Monday, February 23, 2015

Looking Forward - Abbea Faris

Let me start off by saying, isn’t the Lord just great?! He just continues to fill my life with joy each and every day! Words can’t describe the feeling he gives you once you let him into your life and feel him work each and every day. Each and every year he continues to bless me to help me get closer to my dreams.

I don’t come from a ‘wealthy’ family, so I don’t have as many horses as I would like to have.  I have my main girl, London, who has taken me to that next level in just the last couple years. She has taught me so much and gave me confidence in my roping. I team rope and breakaway off of her in competition. She knows her job and I have found she performs better if I don’t run her into the ground in practice. Instead, I practice off my old faithful, George, which I have had for the past eight years. I competed off him until my senior year of high school. Then recently, God has blessed me with a prospect horse that a guy gave to me. I sent her to training this past summer, and I am very happy with her process so far.

Friday, February 20, 2015

Cold Reading Cattle - Rope Myers

One of the tools to help any timed event cowboy or cowgirl be successful is the ability to look at the calf or steer they have and make some accurate guesses as to how this animal will behave in the arena.  While these speculations may not be perfect they at least can give some valuable insight which may increase the competitor’s odds. 

I have developed an acronym to help in this process S.E.A.R.C.H. S=Size, E=Ears, A=Age, R=Range, C=Color, and H=Health.
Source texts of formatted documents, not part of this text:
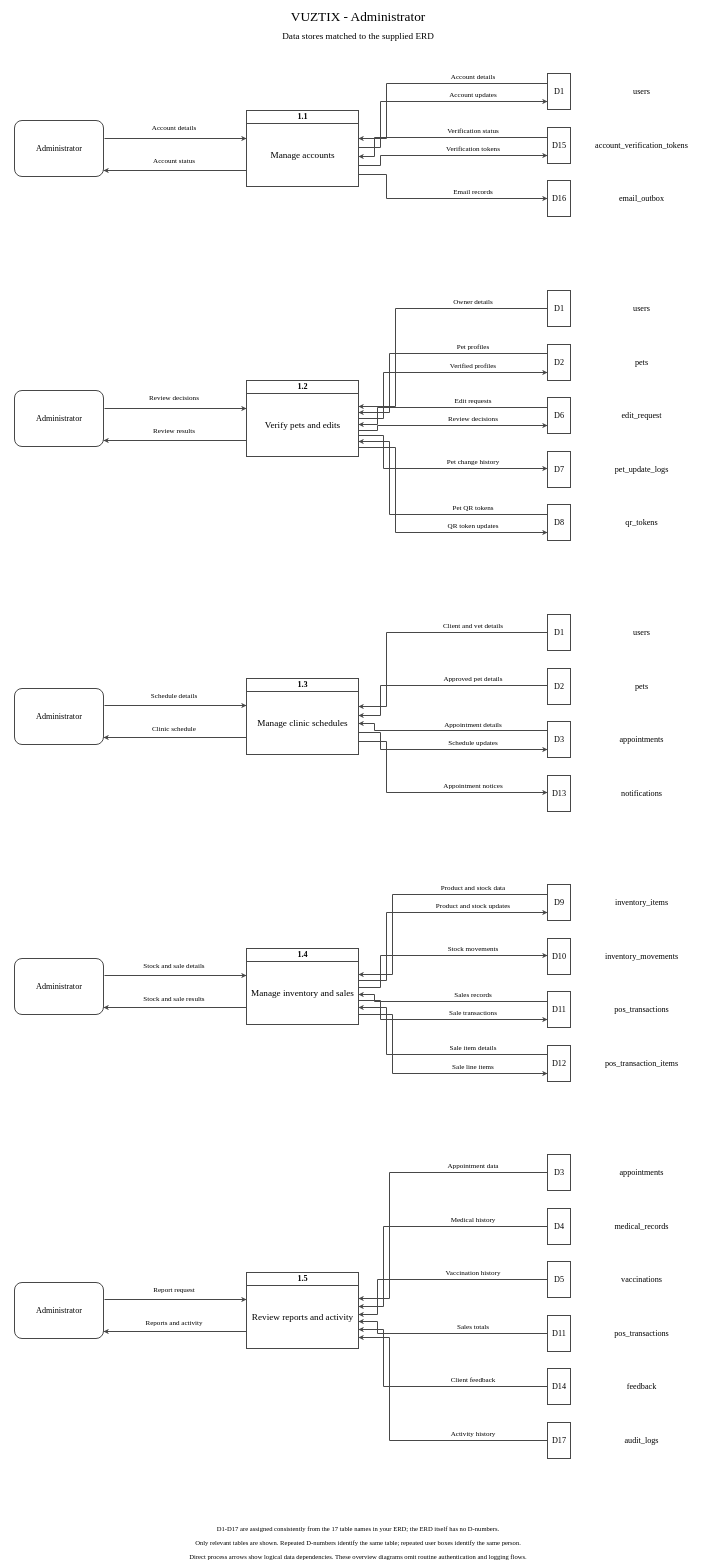
<!DOCTYPE html>
<html lang="en">
<head>
<meta charset="utf-8">
<title>VUZTIX - Administrator</title>
<style>
:root { --paper: #fff; --ink: #000; --line: #484848; }
* { box-sizing: border-box; margin: 0; padding: 0; }
html, body { width: 719px; height: 1568px; overflow: hidden; background: var(--paper); }
body { position: relative; color: var(--ink); font-family: "Liberation Serif", "Times New Roman", serif; white-space: nowrap; }
header { position: absolute; top: 8px; left: 0; width: 716px; text-align: center; }
h1 { font-size: 13.3px; font-weight: 400; line-height: 18px; }
.subtitle { font-size: 9.2px; line-height: 12px; margin-top: 4px; }
.entity, .process, .stores, .flow { position: absolute; }
.entity { left: 14px; top: calc(var(--process-top) + 10px); width: 90px; height: 57px; border: 1px solid var(--line); border-radius: 8px; display: grid; place-items: center; font-size: 8.2px; }
.process { left: 246px; top: var(--process-top); width: 113px; height: 77px; border: 1px solid var(--line); display: grid; grid-template-rows: 13px 1fr; text-align: center; }
.process h2 { font-size: 8.2px; line-height: 12px; border-bottom: 1px solid var(--line); }
.process p { font-size: 9.2px; display: flex; align-items: center; justify-content: center; padding-bottom: 1px; }
.stores { left: 547px; top: var(--stores-top); list-style: none; display: flex; flex-direction: column; gap: 16.6px; font-size: 8.2px; }
.stores li { display: flex; height: 37px; align-items: center; text-align: center; }
.stores b { width: 24px; height: 37px; border: 1px solid var(--line); font-weight: 400; line-height: 35px; }
.stores span { width: 141px; }
.flow { left: 413px; top: calc(var(--y) - 11px); width: 120px; text-align: center; font-size: 7.1px; line-height: 10px; }
.request, .reply { left: 114px; }
.request { top: calc(var(--process-top) + 13px); }
.reply { top: calc(var(--process-top) + 46px); }
.connectors { position: absolute; left: 0; top: 0; }
footer { position: absolute; top: 1522px; left: 0; width: 716px; text-align: center; font-size: 6.6px; line-height: 14px; }
</style>
</head>
<body>
<header>
<h1>VUZTIX - Administrator</h1>
<p class="subtitle">Data stores matched to the supplied ERD</p>
</header>

<svg class="connectors" width="719" height="1568" viewBox="0 0 719 1568" aria-hidden="true">
<defs>
<marker id="arrow" viewBox="0 0 10 10" refX="10" refY="5" markerWidth="5.5" markerHeight="5.5" markerUnits="userSpaceOnUse" orient="auto"><path d="M0 0L10 5 0 10 3 5z" fill="#484848"/></marker>
<g id="exchange"><path d="M104 27H246" marker-end="url(#arrow)"/><path d="M246 59H103" marker-end="url(#arrow)"/></g>
</defs>
<g transform="translate(.5 .5)" fill="none" stroke="#484848">
<use href="#exchange" y="111"/>
<use href="#exchange" y="381"/>
<use href="#exchange" y="678"/>
<use href="#exchange" y="948"/>
<use href="#exchange" y="1272"/>
<g id="account-flows" marker-end="url(#arrow)">
<path d="M547 83H386V138H358" marker-end="url(#arrow)"/>
<path d="M358 147H380V101H547" marker-end="url(#arrow)"/>
<path d="M547 137H374V156H358" marker-end="url(#arrow)"/>
<path d="M358 165H380V155H547" marker-end="url(#arrow)"/>
<path d="M358 174H386V198H547" marker-end="url(#arrow)"/>
</g>
<g id="pet-flows">
<path d="M547 308H395V406H358" marker-end="url(#arrow)"/>
<path d="M547 353H389V412H358" marker-end="url(#arrow)"/>
<path d="M358 418H383V372H547" marker-end="url(#arrow)"/>
<path d="M547 407H377V424H358" marker-end="url(#arrow)"/>
<path d="M358 430H377V425H547" marker-end="url(#arrow)"/>
<path d="M358 435H383V468H547" marker-end="url(#arrow)"/>
<path d="M547 514H389V441H358" marker-end="url(#arrow)"/>
<path d="M358 447H395V532H547" marker-end="url(#arrow)"/>
</g>
<g id="schedule-flows">
<path d="M547 632H386V706H358" marker-end="url(#arrow)"/>
<path d="M547 685H380V715H358" marker-end="url(#arrow)"/>
<path d="M547 730H374V723H358" marker-end="url(#arrow)"/>
<path d="M358 732H380V749H547" marker-end="url(#arrow)"/>
<path d="M358 741H386V792H547" marker-end="url(#arrow)"/>
</g>
<g id="inventory-flows">
<path d="M547 894H392V974H358" marker-end="url(#arrow)"/>
<path d="M358 980H386V912H547" marker-end="url(#arrow)"/>
<path d="M358 987H380V955H547" marker-end="url(#arrow)"/>
<path d="M547 1001H374V994H358" marker-end="url(#arrow)"/>
<path d="M358 1000H380V1019H547" marker-end="url(#arrow)"/>
<path d="M547 1054H386V1007H358" marker-end="url(#arrow)"/>
<path d="M358 1014H392V1073H547" marker-end="url(#arrow)"/>
</g>
<g id="report-flows">
<path d="M547 1172H389V1298H358" marker-end="url(#arrow)"/>
<path d="M547 1226H383V1306H358" marker-end="url(#arrow)"/>
<path d="M547 1279H377V1314H358" marker-end="url(#arrow)"/>
<path d="M547 1333H377V1321H358" marker-end="url(#arrow)"/>
<path d="M547 1386H383V1329H358" marker-end="url(#arrow)"/>
<path d="M547 1440H389V1337H358" marker-end="url(#arrow)"/>
</g>
</g>
</svg>

<main>
<section style="--process-top:110px;--stores-top:73px">
<div class="entity">Administrator</div>
<p class="flow request">Account details</p>
<p class="flow reply">Account status</p>
<div class="process"><h2>1.1</h2><p>Manage accounts</p></div>
<p class="flow" style="--y:83px">Account details</p>
<p class="flow" style="--y:101px">Account updates</p>
<p class="flow" style="--y:137px">Verification status</p>
<p class="flow" style="--y:155px">Verification tokens</p>
<p class="flow" style="--y:198px">Email records</p>
<ul class="stores">
<li><b>D1</b><span>users</span></li>
<li><b>D15</b><span>account_verification_tokens</span></li>
<li><b>D16</b><span>email_outbox</span></li>
</ul>
</section>

<section style="--process-top:380px;--stores-top:290px">
<div class="entity">Administrator</div>
<p class="flow request">Review decisions</p>
<p class="flow reply">Review results</p>
<div class="process"><h2>1.2</h2><p>Verify pets and edits</p></div>
<p class="flow" style="--y:308px">Owner details</p>
<p class="flow" style="--y:353px">Pet profiles</p>
<p class="flow" style="--y:372px">Verified profiles</p>
<p class="flow" style="--y:407px">Edit requests</p>
<p class="flow" style="--y:425px">Review decisions</p>
<p class="flow" style="--y:468px">Pet change history</p>
<p class="flow" style="--y:514px">Pet QR tokens</p>
<p class="flow" style="--y:532px">QR token updates</p>
<ul class="stores">
<li><b>D1</b><span>users</span></li>
<li><b>D2</b><span>pets</span></li>
<li><b>D6</b><span>edit_request</span></li>
<li><b>D7</b><span>pet_update_logs</span></li>
<li><b>D8</b><span>qr_tokens</span></li>
</ul>
</section>

<section style="--process-top:678px;--stores-top:614px">
<div class="entity">Administrator</div>
<p class="flow request">Schedule details</p>
<p class="flow reply">Clinic schedule</p>
<div class="process"><h2>1.3</h2><p>Manage clinic schedules</p></div>
<p class="flow" style="--y:632px">Client and vet details</p>
<p class="flow" style="--y:685px">Approved pet details</p>
<p class="flow" style="--y:731px">Appointment details</p>
<p class="flow" style="--y:749px">Schedule updates</p>
<p class="flow" style="--y:792px">Appointment notices</p>
<ul class="stores">
<li><b>D1</b><span>users</span></li>
<li><b>D2</b><span>pets</span></li>
<li><b>D3</b><span>appointments</span></li>
<li><b>D13</b><span>notifications</span></li>
</ul>
</section>

<section style="--process-top:948px;--stores-top:884px">
<div class="entity">Administrator</div>
<p class="flow request">Stock and sale details</p>
<p class="flow reply">Stock and sale results</p>
<div class="process"><h2>1.4</h2><p>Manage inventory and sales</p></div>
<p class="flow" style="--y:894px">Product and stock data</p>
<p class="flow" style="--y:912px">Product and stock updates</p>
<p class="flow" style="--y:955px">Stock movements</p>
<p class="flow" style="--y:1001px">Sales records</p>
<p class="flow" style="--y:1019px">Sale transactions</p>
<p class="flow" style="--y:1054px">Sale item details</p>
<p class="flow" style="--y:1073px">Sale line items</p>
<ul class="stores">
<li><b>D9</b><span>inventory_items</span></li>
<li><b>D10</b><span>inventory_movements</span></li>
<li><b>D11</b><span>pos_transactions</span></li>
<li><b>D12</b><span>pos_transaction_items</span></li>
</ul>
</section>

<section style="--process-top:1272px;--stores-top:1154px">
<div class="entity">Administrator</div>
<p class="flow request">Report request</p>
<p class="flow reply">Reports and activity</p>
<div class="process"><h2>1.5</h2><p>Review reports and activity</p></div>
<p class="flow" style="--y:1172px">Appointment data</p>
<p class="flow" style="--y:1226px">Medical history</p>
<p class="flow" style="--y:1279px">Vaccination history</p>
<p class="flow" style="--y:1333px">Sales totals</p>
<p class="flow" style="--y:1386px">Client feedback</p>
<p class="flow" style="--y:1440px">Activity history</p>
<ul class="stores">
<li><b>D3</b><span>appointments</span></li>
<li><b>D4</b><span>medical_records</span></li>
<li><b>D5</b><span>vaccinations</span></li>
<li><b>D11</b><span>pos_transactions</span></li>
<li><b>D14</b><span>feedback</span></li>
<li><b>D17</b><span>audit_logs</span></li>
</ul>
</section>
</main>

<footer>
<p>D1-D17 are assigned consistently from the 17 table names in your ERD; the ERD itself has no D-numbers.</p>
<p>Only relevant tables are shown. Repeated D-numbers identify the same table; repeated user boxes identify the same person.</p>
<p>Direct process arrows show logical data dependencies. These overview diagrams omit routine authentication and logging flows.</p>
</footer>
</body>
</html>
These factors, in addition to horn shape in the steer events will help give a picture of what predilections an animal may have.

Wednesday, February 11, 2015

Growth: by Tee Wofford

Hello everyone! My name is Tee Wofford and I live in Montrose, CO. I am a homeschooled senior  and plan on attending college at CAC in AZ to continue rodeoing. I grew up on a cattle ranch and have been roping for as long as I can remember. I qualified for the high school finals twice my sophomore year and junior year. I also compete in the USTRC, Colorado Pro Rodeo, as well as local rodeos and jackpots. God has blessed me with the opportunity to do what I love everyday. 

Thursday, February 5, 2015

Steers and Goals from Hunter Washburn!

My goals for this year are to go to as many PRCA rodeos as I can and make the permit finals. Also to go to the amateur rodeos and make the ACRA finals. My plan is to finish my equine dentistry school and pursue it as a job alongside professional rodeo.
One of my favorite quotes: "Champions are not made in the arena they are crowned there. Champions are made in the practice pen."

Tuesday, January 27, 2015

Guest Blogger: Abbea Faris!

Hello everybody! My name is Abbea Faris and I live in Laramie, Wy. I am in my second year of college at Casper College, where I rodeo for them. I grew up riding horses and rodoeing. To me, there is no better life to live! The atmosphere and people that come along with it, I just love! I have three older sisters and three step sibilings. I'm the only one that still rodeos. My senior year of high school is when you could say my rodeo career really took off. I got a new breakaway horse and qualified to nationals in breakaway. Ever since then, we have not slowed down one bit! 

That same summer I started competing is amateur rodeos all over Wy, Co, and Ne. I ended up second for the year end in breakaway for Wy. It was a close race till the end.Finishing up second the next year in 2014 was not an option, I pulled off the win like I told myself and won the year end in breakaway for Wyoming amateur rodeos. 

Wednesday, January 21, 2015

Welcome to our NEW blog!

The Elite clinic is over and kids from 25 states joined us in Van, Texas to become better in their sport. They learned ways to improve in all aspects of their events and their lives.  These students like many other past students leave here and return to their homes to put the knowledge gained here into practice as they compete in their home states.  Inevitably some of the details get lost over time and bad habits can re-emerge.